  9. ^ "Arthur Verocai fala sobre seu clássico disco de 1972, pérola redescoberta pelo rap". (in Portuguese). Retrieved March 14, 2021.
  10. ^ "Arthur Verocai - Closest Brazilian comparisons would be to Tim Maia and Jorge Ben. This unique recording has funk flavoringsand a touch of folk. - UBIQUITY RECORDS". Retrieved March 14, 2021.
  11. ^ Park, Roger. "Arthur Verocai @ The Luckman 3/15/09". LAist. Archived from the original on November 6, 2017. Retrieved March 14, 2021.
  12. ^ "I THREW EVERYTHING AWAY: AN INTERVIEW WITH ARTHUR VEROCAI". Sounds And Colors. Retrieved October 31, 2019.
  13. ^ "Arthur Verocai – S.T." In Sheeps Clothing. Retrieved March 14, 2021.
  14. ^ "The legend of Arthur Verocai". The Vinyl Factory. Retrieved October 31, 2019.
  15. ^ "ARTHUR VEROCAI: NOTHING TO DO WITH TROPICALIA". LA Record. Retrieved October 31, 2019.
  16. ^ "Arthur Verocai: Return Of A Brazilian Secret". NPR. Retrieved October 31, 2019.
  17. ^ "Arthur Verocai – Arthur Verocai". AllMusic. Retrieved March 31, 2020.
  18. ^ "Arthur Verocai lança novo disco com participações de Criolo e Mano Brown". Música Brasileira. Retrieved April 1, 2020.
  19. ^ "Arthur Verocai – Encore". AllMusic. Retrieved March 31, 2020.
  20. ^ "Arthur Verocai lança novo disco com participações de Criolo e Mano Brown" (in Portuguese). UAI. Retrieved April 1, 2020.
  21. ^ "NO VOO DO URUBU" (in Portuguese). Sesc São Paulo. Retrieved April 1, 2020.
  22. ^ "Timeless by Arthur Verocai". Rate Your Music. Retrieved March 31, 2020.
  23. ^ Legaspi, Althea (March 17, 2021). "Hiatus Kaiyote Preview New Album With 'Get Sun'". Rolling Stone. Archived from the original on March 17, 2021. Retrieved July 15, 2021.
  24. ^ "BadBadNotGood Announce New Album Talk Memory, Share Video for New Song". Pitchfork.
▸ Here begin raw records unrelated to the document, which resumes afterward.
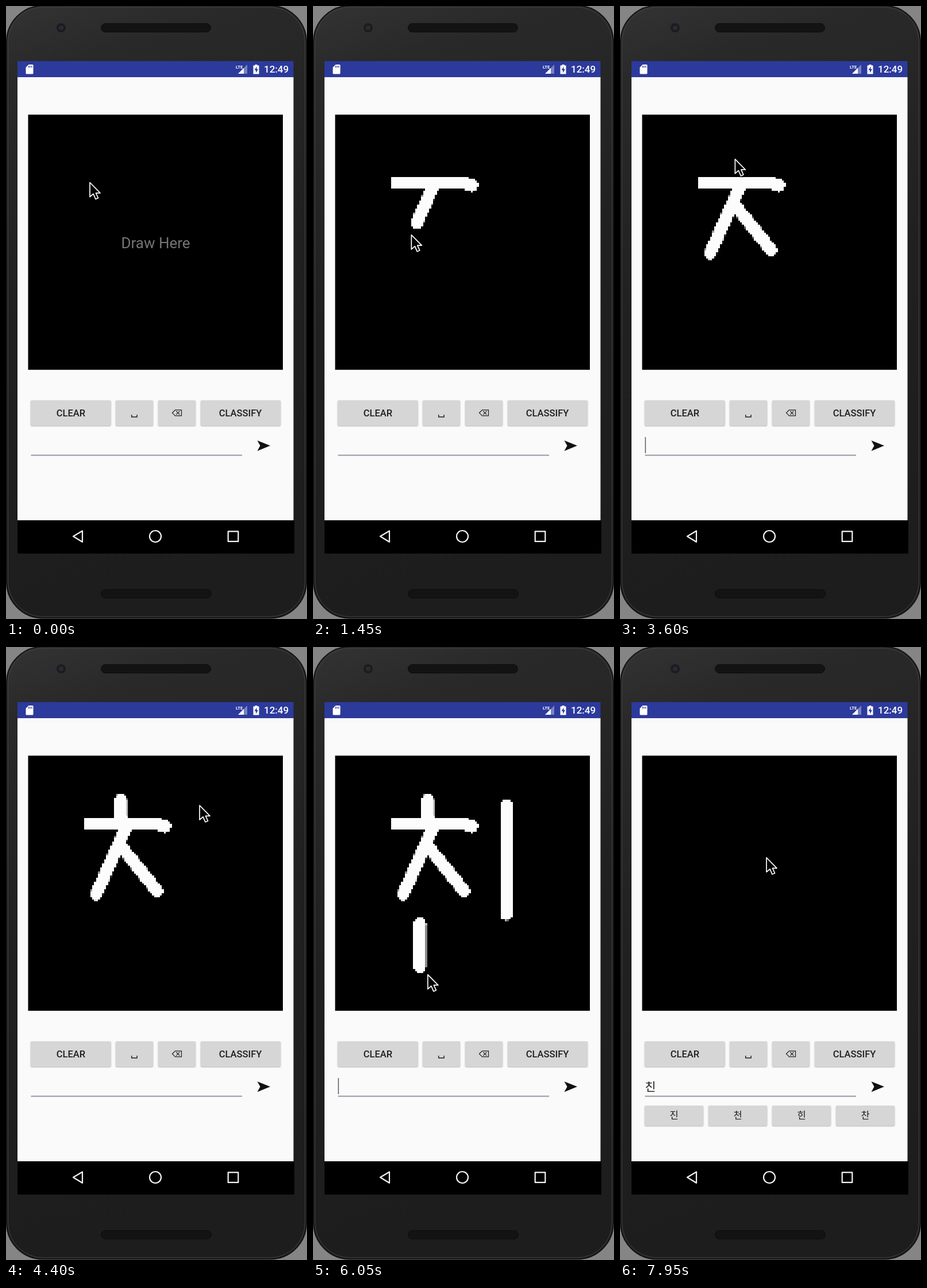
Recreate the animation shown at these times as an HTML page with a canvas. Size 524 by 1068 pixels, loop 8000 ms.

```html
<!DOCTYPE html>
<html lang="en">
<head>
<meta charset="utf-8">
<title>Handwriting pad</title>
<style>
html, body { margin: 0; width: 524px; height: 1068px; overflow: hidden; background: #858585; }
svg, canvas { position: absolute; left: 0; top: 0; display: block; }
#ink { left: 39px; top: 190px; width: 444px; height: 444px; image-rendering: pixelated; }
text { font-family: Roboto, "Liberation Sans", sans-serif; }
.label { font-size: 16.5px; font-weight: 500; fill: #1f1f1f; text-anchor: middle; }
.ko { font-family: "Noto Sans CJK KR", "Noto Sans CJK", "Noto Sans CJK JP", sans-serif; fill: #1f1f1f; }
.key { fill: #d6d6d6; filter: drop-shadow(0 1.2px 1px rgba(0,0,0,.3)); }
#pointer { filter: drop-shadow(1px 2px 1.5px rgba(0,0,0,.35)); }
</style>
</head>
<body>
<svg width="524" height="1068" viewBox="0 0 524 1068">
  <defs>
    <linearGradient id="body" x1="0" y1="0" x2="0.15" y2="1">
      <stop offset="0" stop-color="#333334"/>
      <stop offset=".12" stop-color="#29292a"/>
      <stop offset=".5" stop-color="#202021"/>
      <stop offset="1" stop-color="#1d1d1e"/>
    </linearGradient>
  </defs>
  <rect x="1" y="-.5" width="522" height="1067" rx="63" fill="url(#body)" stroke="#151515" stroke-width="2"/>
  <rect x="3.500" y="2" width="517" height="1062" rx="61" fill="none" stroke="#424242"/>
  <circle cx="96" cy="38" r="8" fill="#1b1c1f"/>
  <circle cx="96" cy="38" r="4" fill="#2a2b31"/>
  <g fill="#131313" stroke="#0d0d0d">
    <rect x="165.500" y="30.500" width="191" height="15" rx="7.500"/>
    <rect x="165.500" y="1016.500" width="192" height="15" rx="7.500"/>
  </g>

  <rect x="20" y="124" width="480.5" height="772" fill="#fafafa"/>
  <rect x="20" y="96" width="480.5" height="28" fill="#2c3a9c"/>
  <rect x="20" y="896" width="482" height="58"/>
  <rect x="38.500" y="189.300" width="443.500" height="444.500"/>

  <path d="M39.5 102H46q1.5 0 1.5 1.5V117q0 1.5-1.5 1.5H36q-1.5 0-1.5-1.5V107Z" fill="#fff"/>
  <path d="M39.5 104v3.5M42 104v3.5M44.7 104v3.5" stroke="#2c3a9c" stroke-width="1.2"/>
  <path d="M420 102V118H404Z" fill="#7882c1"/>
  <path d="M414 108V118H404Z" fill="#fff"/>
  <text x="400" y="108.500" font-size="7.5" font-weight="700" fill="#fff">LTE</text>
  <path d="M433.5 102h4v1.5h3V118.500h-10V103.500h3Z" fill="#fff"/>
  <path d="M436.500 105.500v4.500h2.500l-4 6.500v-4.800h-2.500Z" fill="#2c3a9c"/>
  <text x="449" y="116" font-size="17" font-weight="500" fill="#fff">12:49</text>

  <text id="hint" x="260.500" y="421.500" font-size="26" text-anchor="middle" fill="#757575">Draw Here</text>

  <g class="key">
    <rect x="43" y="687" width="139.500" height="44" rx="2"/>
    <rect x="191" y="687" width="65" height="44" rx="2"/>
    <rect x="265" y="687" width="65" height="44" rx="2"/>
    <rect x="339" y="687" width="139" height="44" rx="2"/>
  </g>
  <text class="label" x="113" y="714.500">CLEAR</text>
  <text class="label" x="408" y="714.500">CLASSIFY</text>
  <path d="M218.700 712v4h9.400v-4" fill="none" stroke="#1f1f1f" stroke-width="1.4"/>
  <path d="M294.500 703.800h11v10h-11l-5-5ZM296.300 705.800l6 6M302.300 705.800l-6 6" fill="none" stroke="#1f1f1f" stroke-width="1.2"/>

  <rect x="43.500" y="781.600" width="367.500" height="2.200" fill="#a1a1ad"/>
  <rect id="caret" x="43.500" y="751" width="1.600" height="28" fill="#666"/>
  <path d="M437.500 757L460 766L437.500 775.200L442.500 766Z" fill="#111"/>

  <g id="result">
    <text class="ko" lang="ko" x="43.500" y="773.500" font-size="20.500">친</text>
    <g id="choices"></g>
  </g>

  <g fill="none" stroke="#f4f4f4" stroke-width="2.200" stroke-linejoin="round">
    <path d="M117 924L133 914.500V933.800Z"/>
    <circle cx="260" cy="924" r="10"/>
    <rect x="386.700" y="915.300" width="17.600" height="17.600"/>
  </g>
</svg>
<canvas id="ink" width="128" height="128"></canvas>
<svg width="524" height="1068" viewBox="0 0 524 1068">
  <path id="pointer" d="M0 0V25L6 19.800L10 29L14.500 27L10.500 18.300H18Z" stroke="#fff" stroke-width="1.700" stroke-linejoin="round"/>
</svg>
<script>
const LOOP = 8000, STEP = 50, LAG = 100, CLASSIFIED = 7300;
const BRUSH = 21, GRID = 128, PAD = { x: 39, y: 190, size: 444 };

function gesture(from, to, d, pen = true) {
  const path = document.createElementNS('http://www.w3.org/2000/svg', 'path');
  path.setAttribute('d', d);
  return { from, to, path, shape: new Path2D(d), length: path.getTotalLength(), pen };
}

// Pen strokes, then the press on CLASSIFY and the resting place
const gestures = [
  gesture(200, 800, 'M146 307.5H262L277 312.5'),
  gesture(1050, 1600, 'M209.5 313L157 431'),
  gesture(2275, 2530, 'M204 352L263 425'),
  gesture(3650, 3950, 'M200 266V300'),
  gesture(4400, 5060, 'M337 276V466'),
  gesture(5700, 6600, 'M186 482V573L272 560L364 560'),
  gesture(6950, 7300, 'M405 728L408 712', false),
  gesture(7950, LOOP, 'M255 367h.1', false)
];

const $ = id => document.getElementById(id);
const hint = $('hint'), caret = $('caret'), result = $('result'), pointer = $('pointer');
const ctx = $('ink').getContext('2d', { willReadFrequently: true });

$('choices').innerHTML = [...'진천힌찬'].map((c, i) => {
  const x = 43 + 111 * i;
  return `<rect class="key" x="${x}" y="799" width="102" height="35" rx="2"/>
    <text class="ko" lang="ko" x="${x + 51}" y="822" font-size="16.5" text-anchor="middle">${c}</text>`;
}).join('');

const progress = (t, from, to) => Math.max(0, Math.min(1, (t - from) / (to - from)));
const smooth = k => k * k * (3 - 2 * k);
const along = (g, t) => g.length * progress(t, g.from, g.to);

function pointerAt(t) {
  const i = gestures.findIndex(g => t < g.to), next = gestures[i];
  const goal = next.path.getPointAtLength(along(next, t));
  if (!i || t >= next.from) return goal;
  const prev = gestures[i - 1], home = prev.path.getPointAtLength(prev.length);
  const k = smooth(progress(t, prev.to, next.from));
  return { x: home.x + (goal.x - home.x) * k, y: home.y + (goal.y - home.y) * k };
}

function drawInk(t) {
  const s = GRID / PAD.size;
  ctx.setTransform(1, 0, 0, 1, 0, 0);
  ctx.clearRect(0, 0, GRID, GRID);
  if (t < gestures[0].from) return;
  ctx.setTransform(s, 0, 0, s, -PAD.x * s, -PAD.y * s);
  ctx.strokeStyle = ctx.fillStyle = '#fcfcfc';
  ctx.lineWidth = BRUSH;
  ctx.lineCap = ctx.lineJoin = 'round';
  ctx.fillRect(136, 297, 11, BRUSH);
  for (const g of gestures) {
    if (!g.pen || t <= g.from) continue;
    ctx.setLineDash([along(g, t), LOOP]);
    ctx.stroke(g.shape);
  }
  hardenEdges();
}

function hardenEdges() {
  const img = ctx.getImageData(0, 0, GRID, GRID), d = img.data;
  for (let i = 0; i < d.length; i += 4) {
    d[i] = d[i + 1] = d[i + 2] = 252;
    d[i + 3] = (d[i + 3] - 80) * 6;
  }
  ctx.putImageData(img, 0, 0);
}

const show = (el, on) => { el.style.visibility = on ? 'visible' : 'hidden'; };

function render(t) {
  const done = t >= CLASSIFIED, blink = t % 1040;
  const { x, y } = pointerAt(t);
  pointer.setAttribute('transform', `translate(${x} ${y})`);
  drawInk(done ? 0 : t - LAG);
  show(hint, t < gestures[0].from + LAG);
  show(caret, !done && blink >= 478 && blink < 998);
  show(result, done);
}

const start = performance.now();
let last = -1;
function tick() {
  const t = Math.floor((performance.now() - start) % LOOP / STEP) * STEP;
  if (t !== last) render(last = t);
  requestAnimationFrame(tick);
}
tick();
</script>
</body>
</html>
```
July 15, 2021. Archived from the original on July 15, 2021. Retrieved July 15, 2021.

External linksEdit